- [TASK DETAILS] Among the entries below, take the line with "#a9b4ac; color: #33424a;" and the line with "#9bb0b5; color: #2f4048;", and output them and every line between them exactly, with nothing else.

- [DATA FOR ANALYSIS]
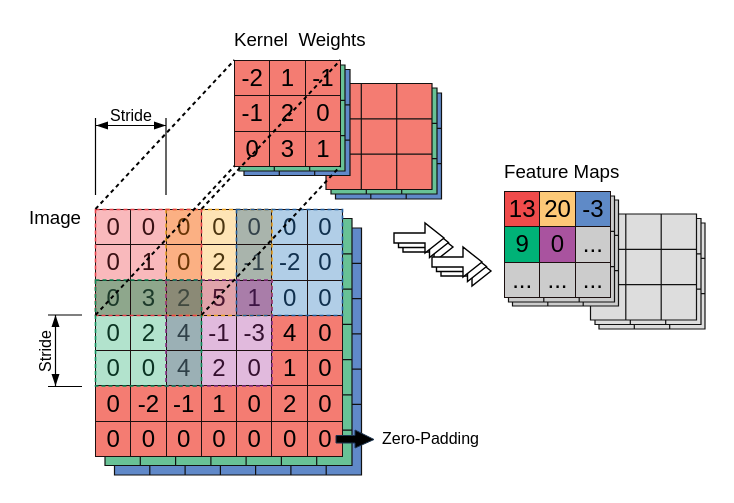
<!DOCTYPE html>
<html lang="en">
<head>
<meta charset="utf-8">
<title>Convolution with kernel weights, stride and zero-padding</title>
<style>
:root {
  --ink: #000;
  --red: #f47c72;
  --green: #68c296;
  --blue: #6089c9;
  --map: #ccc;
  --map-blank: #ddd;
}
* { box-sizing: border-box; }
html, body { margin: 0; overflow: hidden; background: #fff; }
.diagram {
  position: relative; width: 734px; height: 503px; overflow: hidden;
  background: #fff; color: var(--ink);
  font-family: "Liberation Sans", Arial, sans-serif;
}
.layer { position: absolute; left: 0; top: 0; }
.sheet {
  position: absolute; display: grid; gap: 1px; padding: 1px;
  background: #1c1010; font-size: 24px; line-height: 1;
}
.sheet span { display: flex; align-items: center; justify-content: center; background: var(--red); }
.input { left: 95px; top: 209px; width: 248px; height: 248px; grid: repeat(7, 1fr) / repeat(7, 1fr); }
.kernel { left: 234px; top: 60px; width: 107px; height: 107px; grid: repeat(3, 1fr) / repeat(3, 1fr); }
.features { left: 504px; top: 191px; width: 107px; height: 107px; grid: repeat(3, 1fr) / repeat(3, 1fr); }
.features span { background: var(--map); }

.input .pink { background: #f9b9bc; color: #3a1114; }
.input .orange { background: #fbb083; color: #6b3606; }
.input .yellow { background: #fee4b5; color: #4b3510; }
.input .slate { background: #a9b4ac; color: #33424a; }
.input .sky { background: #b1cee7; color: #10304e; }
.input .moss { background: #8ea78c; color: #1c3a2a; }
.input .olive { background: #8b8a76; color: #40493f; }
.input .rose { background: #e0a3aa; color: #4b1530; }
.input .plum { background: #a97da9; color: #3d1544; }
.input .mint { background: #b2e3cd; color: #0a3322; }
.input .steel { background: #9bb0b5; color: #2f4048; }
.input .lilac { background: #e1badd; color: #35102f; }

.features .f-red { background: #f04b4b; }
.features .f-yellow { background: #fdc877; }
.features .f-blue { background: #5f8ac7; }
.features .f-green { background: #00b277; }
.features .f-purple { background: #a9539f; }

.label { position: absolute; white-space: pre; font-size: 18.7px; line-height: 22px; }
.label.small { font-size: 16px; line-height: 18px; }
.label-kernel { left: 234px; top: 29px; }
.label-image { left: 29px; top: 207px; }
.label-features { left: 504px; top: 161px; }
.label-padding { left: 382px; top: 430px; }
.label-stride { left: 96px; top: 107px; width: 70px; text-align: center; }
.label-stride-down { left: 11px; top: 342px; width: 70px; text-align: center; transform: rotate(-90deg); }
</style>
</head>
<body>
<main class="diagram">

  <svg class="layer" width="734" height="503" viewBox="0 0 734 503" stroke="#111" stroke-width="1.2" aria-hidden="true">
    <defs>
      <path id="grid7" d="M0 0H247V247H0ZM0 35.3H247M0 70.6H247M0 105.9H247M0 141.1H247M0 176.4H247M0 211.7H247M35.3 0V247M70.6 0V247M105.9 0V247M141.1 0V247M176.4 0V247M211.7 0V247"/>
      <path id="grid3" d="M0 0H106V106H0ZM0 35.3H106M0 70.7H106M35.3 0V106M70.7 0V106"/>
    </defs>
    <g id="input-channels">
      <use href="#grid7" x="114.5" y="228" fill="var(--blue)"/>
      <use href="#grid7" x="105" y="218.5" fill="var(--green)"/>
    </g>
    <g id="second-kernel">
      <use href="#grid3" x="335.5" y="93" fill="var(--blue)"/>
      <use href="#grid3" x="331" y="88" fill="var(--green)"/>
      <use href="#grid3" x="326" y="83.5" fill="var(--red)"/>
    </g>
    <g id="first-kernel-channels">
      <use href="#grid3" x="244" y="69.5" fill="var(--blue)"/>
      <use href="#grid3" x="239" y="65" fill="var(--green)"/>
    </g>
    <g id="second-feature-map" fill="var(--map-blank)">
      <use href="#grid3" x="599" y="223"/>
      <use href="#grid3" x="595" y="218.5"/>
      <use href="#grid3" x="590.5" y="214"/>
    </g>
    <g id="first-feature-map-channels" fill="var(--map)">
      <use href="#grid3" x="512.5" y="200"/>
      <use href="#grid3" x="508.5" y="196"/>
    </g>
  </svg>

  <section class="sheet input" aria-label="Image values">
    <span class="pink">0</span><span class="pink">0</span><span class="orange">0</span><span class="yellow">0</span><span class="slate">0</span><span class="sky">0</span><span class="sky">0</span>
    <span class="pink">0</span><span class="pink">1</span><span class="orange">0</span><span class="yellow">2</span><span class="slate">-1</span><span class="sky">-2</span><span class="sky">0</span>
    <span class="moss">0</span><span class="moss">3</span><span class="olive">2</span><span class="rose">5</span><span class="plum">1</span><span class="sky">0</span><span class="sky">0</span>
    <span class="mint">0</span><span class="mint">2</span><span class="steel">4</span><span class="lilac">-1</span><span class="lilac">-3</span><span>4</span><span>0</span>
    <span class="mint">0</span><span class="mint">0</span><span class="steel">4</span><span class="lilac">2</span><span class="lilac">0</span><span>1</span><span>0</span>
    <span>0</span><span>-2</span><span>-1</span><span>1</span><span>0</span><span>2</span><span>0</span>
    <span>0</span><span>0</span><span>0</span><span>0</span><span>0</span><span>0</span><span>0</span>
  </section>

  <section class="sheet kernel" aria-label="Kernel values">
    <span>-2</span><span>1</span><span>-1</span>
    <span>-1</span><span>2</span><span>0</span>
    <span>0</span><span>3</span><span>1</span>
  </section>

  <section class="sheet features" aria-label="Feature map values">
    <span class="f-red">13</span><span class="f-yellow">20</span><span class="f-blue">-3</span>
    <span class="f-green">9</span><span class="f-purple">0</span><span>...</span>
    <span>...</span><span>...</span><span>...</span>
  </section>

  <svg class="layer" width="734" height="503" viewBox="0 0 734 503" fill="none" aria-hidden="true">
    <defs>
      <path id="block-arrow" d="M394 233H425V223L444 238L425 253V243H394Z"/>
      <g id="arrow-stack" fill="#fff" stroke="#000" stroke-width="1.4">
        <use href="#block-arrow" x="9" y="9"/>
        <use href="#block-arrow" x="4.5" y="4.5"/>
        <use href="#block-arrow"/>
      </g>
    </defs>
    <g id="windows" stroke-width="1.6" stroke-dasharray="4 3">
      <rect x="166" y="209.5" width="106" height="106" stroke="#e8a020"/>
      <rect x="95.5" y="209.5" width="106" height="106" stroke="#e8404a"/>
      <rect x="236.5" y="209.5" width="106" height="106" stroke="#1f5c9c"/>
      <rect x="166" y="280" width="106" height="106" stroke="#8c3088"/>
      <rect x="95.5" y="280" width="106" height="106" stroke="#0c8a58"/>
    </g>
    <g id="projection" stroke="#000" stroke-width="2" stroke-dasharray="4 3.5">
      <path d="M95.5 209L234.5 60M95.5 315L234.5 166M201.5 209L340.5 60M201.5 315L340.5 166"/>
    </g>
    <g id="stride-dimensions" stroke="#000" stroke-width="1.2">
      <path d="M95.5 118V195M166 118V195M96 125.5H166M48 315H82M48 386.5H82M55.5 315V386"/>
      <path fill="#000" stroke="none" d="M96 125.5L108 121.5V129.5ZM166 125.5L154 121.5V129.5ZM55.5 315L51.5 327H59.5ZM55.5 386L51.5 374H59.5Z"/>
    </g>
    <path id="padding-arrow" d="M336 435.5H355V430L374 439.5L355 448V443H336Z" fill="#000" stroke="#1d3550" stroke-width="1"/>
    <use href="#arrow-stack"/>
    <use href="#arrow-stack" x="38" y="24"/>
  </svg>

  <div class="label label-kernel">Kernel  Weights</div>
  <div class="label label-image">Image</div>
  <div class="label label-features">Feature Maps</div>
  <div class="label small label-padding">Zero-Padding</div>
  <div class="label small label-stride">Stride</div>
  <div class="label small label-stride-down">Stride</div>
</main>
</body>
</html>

- [ANSWER BOX]
.input .slate { background: #a9b4ac; color: #33424a; }
.input .sky { background: #b1cee7; color: #10304e; }
.input .moss { background: #8ea78c; color: #1c3a2a; }
.input .olive { background: #8b8a76; color: #40493f; }
.input .rose { background: #e0a3aa; color: #4b1530; }
.input .plum { background: #a97da9; color: #3d1544; }
.input .mint { background: #b2e3cd; color: #0a3322; }
.input .steel { background: #9bb0b5; color: #2f4048; }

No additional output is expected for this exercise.